Problem statement »
Please report each line in the material below that includes "matplotlib".

----------------

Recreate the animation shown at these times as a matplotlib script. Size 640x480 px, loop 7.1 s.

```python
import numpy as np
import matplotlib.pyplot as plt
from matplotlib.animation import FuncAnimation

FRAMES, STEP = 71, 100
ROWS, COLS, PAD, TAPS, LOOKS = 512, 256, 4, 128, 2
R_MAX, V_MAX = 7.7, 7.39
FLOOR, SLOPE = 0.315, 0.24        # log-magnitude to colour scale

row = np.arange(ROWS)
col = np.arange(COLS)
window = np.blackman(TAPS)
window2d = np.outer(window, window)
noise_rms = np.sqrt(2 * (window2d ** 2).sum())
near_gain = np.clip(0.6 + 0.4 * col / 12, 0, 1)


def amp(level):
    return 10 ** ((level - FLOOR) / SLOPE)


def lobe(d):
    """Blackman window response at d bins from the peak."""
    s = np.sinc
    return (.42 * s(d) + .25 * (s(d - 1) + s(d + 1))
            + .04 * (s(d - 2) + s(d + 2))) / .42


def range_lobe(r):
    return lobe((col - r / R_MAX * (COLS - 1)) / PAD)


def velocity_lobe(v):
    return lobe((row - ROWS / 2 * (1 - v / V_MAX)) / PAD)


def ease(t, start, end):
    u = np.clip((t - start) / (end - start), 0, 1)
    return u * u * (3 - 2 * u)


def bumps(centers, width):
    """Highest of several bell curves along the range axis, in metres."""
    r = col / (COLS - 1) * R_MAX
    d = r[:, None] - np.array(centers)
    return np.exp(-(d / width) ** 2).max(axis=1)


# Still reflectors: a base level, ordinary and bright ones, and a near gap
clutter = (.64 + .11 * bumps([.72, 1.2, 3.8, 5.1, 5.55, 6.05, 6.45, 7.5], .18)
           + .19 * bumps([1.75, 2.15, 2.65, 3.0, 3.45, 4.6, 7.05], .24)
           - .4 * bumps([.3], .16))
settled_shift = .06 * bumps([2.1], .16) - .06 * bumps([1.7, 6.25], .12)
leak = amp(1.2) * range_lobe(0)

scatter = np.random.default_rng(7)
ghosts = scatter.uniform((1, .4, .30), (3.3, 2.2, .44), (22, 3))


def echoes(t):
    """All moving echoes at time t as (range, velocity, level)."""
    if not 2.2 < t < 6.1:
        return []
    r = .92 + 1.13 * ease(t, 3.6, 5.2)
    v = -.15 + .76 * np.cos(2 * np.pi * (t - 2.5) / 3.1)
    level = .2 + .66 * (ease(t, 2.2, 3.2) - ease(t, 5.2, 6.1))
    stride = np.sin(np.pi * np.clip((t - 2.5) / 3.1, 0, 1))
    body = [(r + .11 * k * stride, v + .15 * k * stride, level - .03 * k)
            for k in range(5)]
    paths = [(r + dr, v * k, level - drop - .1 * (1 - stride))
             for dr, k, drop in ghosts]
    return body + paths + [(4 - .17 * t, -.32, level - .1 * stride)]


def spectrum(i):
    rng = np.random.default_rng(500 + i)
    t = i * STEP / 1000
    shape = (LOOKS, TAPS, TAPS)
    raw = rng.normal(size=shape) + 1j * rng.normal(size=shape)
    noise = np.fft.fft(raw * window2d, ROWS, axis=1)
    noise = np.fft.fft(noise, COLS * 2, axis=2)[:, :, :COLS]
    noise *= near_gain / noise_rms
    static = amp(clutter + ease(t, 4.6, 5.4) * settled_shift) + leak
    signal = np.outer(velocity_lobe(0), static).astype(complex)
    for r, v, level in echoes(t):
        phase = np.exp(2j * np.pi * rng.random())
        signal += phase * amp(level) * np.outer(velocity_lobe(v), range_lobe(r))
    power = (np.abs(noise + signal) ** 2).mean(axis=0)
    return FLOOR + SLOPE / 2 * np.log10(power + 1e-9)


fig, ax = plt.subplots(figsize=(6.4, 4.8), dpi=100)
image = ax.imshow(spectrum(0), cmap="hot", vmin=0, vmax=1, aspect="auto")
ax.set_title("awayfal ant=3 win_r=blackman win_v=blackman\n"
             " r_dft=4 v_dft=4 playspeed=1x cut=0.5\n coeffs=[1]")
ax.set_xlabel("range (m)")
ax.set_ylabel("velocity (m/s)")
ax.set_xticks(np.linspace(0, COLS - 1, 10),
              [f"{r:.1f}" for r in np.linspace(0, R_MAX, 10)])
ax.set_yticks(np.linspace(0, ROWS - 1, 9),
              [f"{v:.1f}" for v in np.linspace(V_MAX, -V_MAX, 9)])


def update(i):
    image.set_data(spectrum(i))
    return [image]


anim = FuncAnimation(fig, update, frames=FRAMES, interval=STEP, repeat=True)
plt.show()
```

----------------

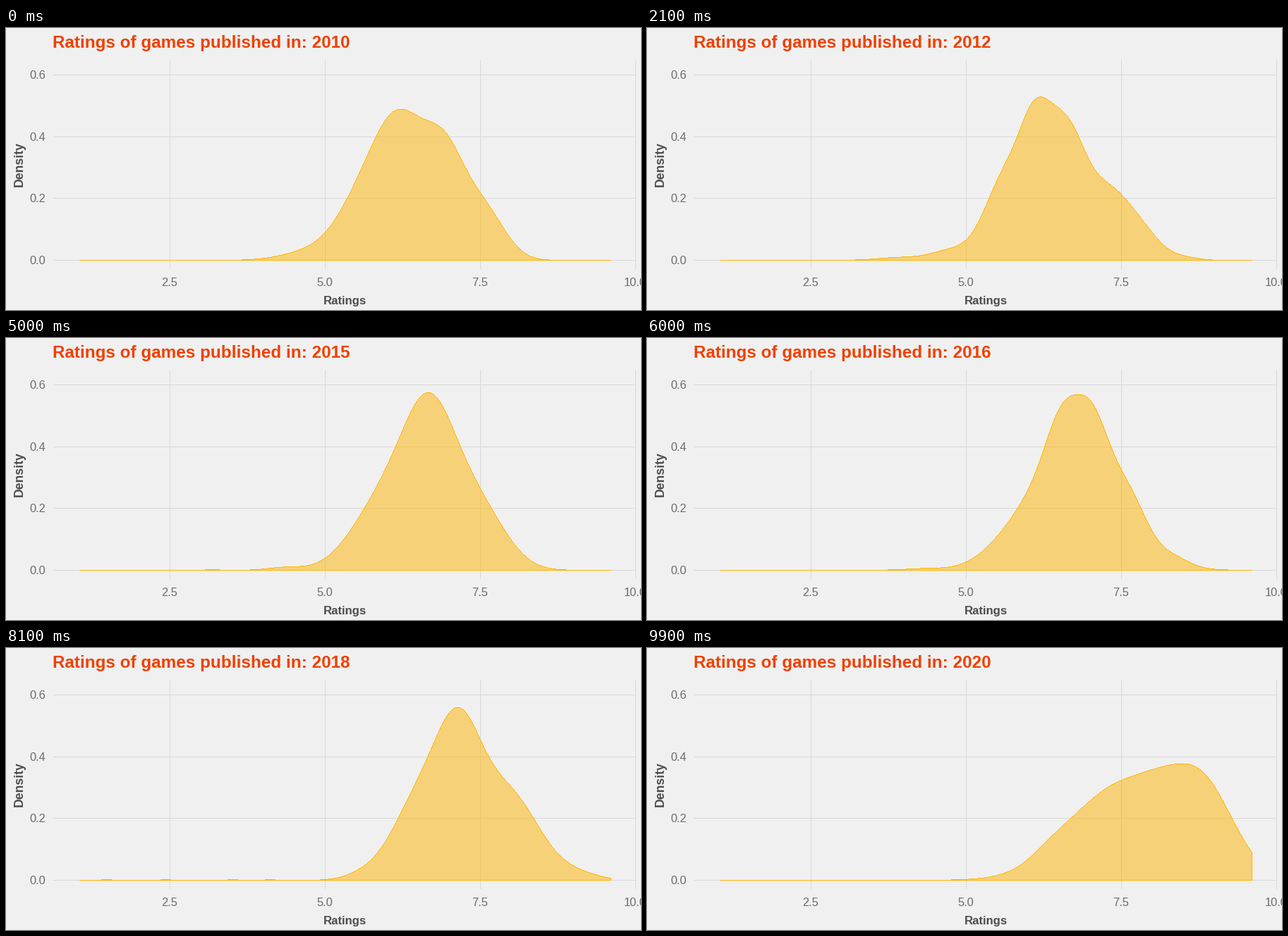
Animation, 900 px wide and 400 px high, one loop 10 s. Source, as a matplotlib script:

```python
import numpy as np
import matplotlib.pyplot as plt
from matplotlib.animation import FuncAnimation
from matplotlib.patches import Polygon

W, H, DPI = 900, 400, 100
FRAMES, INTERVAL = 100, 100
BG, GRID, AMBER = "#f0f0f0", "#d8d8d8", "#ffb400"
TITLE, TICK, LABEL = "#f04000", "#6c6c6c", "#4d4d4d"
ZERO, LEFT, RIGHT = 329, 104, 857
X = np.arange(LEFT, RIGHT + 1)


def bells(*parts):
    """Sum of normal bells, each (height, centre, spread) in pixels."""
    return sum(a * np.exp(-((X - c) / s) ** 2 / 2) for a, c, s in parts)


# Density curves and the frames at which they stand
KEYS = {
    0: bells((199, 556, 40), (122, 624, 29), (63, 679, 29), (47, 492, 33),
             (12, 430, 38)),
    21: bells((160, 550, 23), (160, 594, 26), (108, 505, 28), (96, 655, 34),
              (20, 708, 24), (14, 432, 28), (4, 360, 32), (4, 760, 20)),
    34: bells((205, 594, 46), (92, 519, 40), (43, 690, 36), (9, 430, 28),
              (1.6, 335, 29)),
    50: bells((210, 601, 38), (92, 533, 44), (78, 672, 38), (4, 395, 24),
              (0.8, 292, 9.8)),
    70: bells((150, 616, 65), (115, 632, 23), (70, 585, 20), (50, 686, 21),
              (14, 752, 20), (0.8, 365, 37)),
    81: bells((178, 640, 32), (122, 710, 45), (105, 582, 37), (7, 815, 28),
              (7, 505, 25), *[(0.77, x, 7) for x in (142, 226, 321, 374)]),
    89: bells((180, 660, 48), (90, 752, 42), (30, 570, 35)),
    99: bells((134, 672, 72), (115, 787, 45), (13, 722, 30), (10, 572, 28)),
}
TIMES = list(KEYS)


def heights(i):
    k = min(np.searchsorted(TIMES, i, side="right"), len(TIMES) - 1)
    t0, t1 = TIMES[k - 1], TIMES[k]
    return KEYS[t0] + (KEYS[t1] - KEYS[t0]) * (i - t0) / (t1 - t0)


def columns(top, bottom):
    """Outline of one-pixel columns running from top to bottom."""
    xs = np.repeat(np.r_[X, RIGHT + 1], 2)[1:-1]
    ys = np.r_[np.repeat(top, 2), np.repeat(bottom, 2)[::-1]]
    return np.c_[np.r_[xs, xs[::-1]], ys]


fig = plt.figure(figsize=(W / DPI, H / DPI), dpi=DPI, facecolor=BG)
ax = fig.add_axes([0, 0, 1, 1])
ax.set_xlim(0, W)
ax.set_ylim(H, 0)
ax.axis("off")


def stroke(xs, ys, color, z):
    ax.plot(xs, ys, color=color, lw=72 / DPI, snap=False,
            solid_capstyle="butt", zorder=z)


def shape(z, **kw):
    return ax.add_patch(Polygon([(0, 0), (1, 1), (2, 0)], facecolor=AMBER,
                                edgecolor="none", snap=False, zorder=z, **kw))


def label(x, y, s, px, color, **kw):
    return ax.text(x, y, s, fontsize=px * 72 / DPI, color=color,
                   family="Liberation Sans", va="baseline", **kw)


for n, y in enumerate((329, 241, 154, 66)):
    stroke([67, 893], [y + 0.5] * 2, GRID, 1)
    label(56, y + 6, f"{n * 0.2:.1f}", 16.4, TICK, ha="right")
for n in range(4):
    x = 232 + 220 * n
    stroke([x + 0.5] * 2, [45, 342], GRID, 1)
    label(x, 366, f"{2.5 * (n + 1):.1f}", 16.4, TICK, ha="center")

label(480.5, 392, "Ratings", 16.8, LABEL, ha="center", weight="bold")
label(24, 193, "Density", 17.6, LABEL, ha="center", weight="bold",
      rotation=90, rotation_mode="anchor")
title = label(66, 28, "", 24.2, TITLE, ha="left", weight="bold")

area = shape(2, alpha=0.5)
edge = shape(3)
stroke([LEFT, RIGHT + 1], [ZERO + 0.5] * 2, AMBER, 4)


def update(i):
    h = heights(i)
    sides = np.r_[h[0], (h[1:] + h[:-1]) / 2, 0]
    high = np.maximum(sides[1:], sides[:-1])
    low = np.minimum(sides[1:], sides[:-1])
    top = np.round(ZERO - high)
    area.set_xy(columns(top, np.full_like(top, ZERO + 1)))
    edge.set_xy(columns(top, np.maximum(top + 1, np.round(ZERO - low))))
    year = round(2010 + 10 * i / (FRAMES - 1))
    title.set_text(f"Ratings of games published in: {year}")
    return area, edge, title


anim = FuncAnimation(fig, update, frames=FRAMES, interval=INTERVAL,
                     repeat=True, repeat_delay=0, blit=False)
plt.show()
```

----------------

Expected output »
Recreate the animation shown at these times as a matplotlib script. Size 640x480 px, loop 7.1 s.
import matplotlib.pyplot as plt
from matplotlib.animation import FuncAnimation
Animation, 900 px wide and 400 px high, one loop 10 s. Source, as a matplotlib script:
import matplotlib.pyplot as plt
from matplotlib.animation import FuncAnimation
from matplotlib.patches import Polygon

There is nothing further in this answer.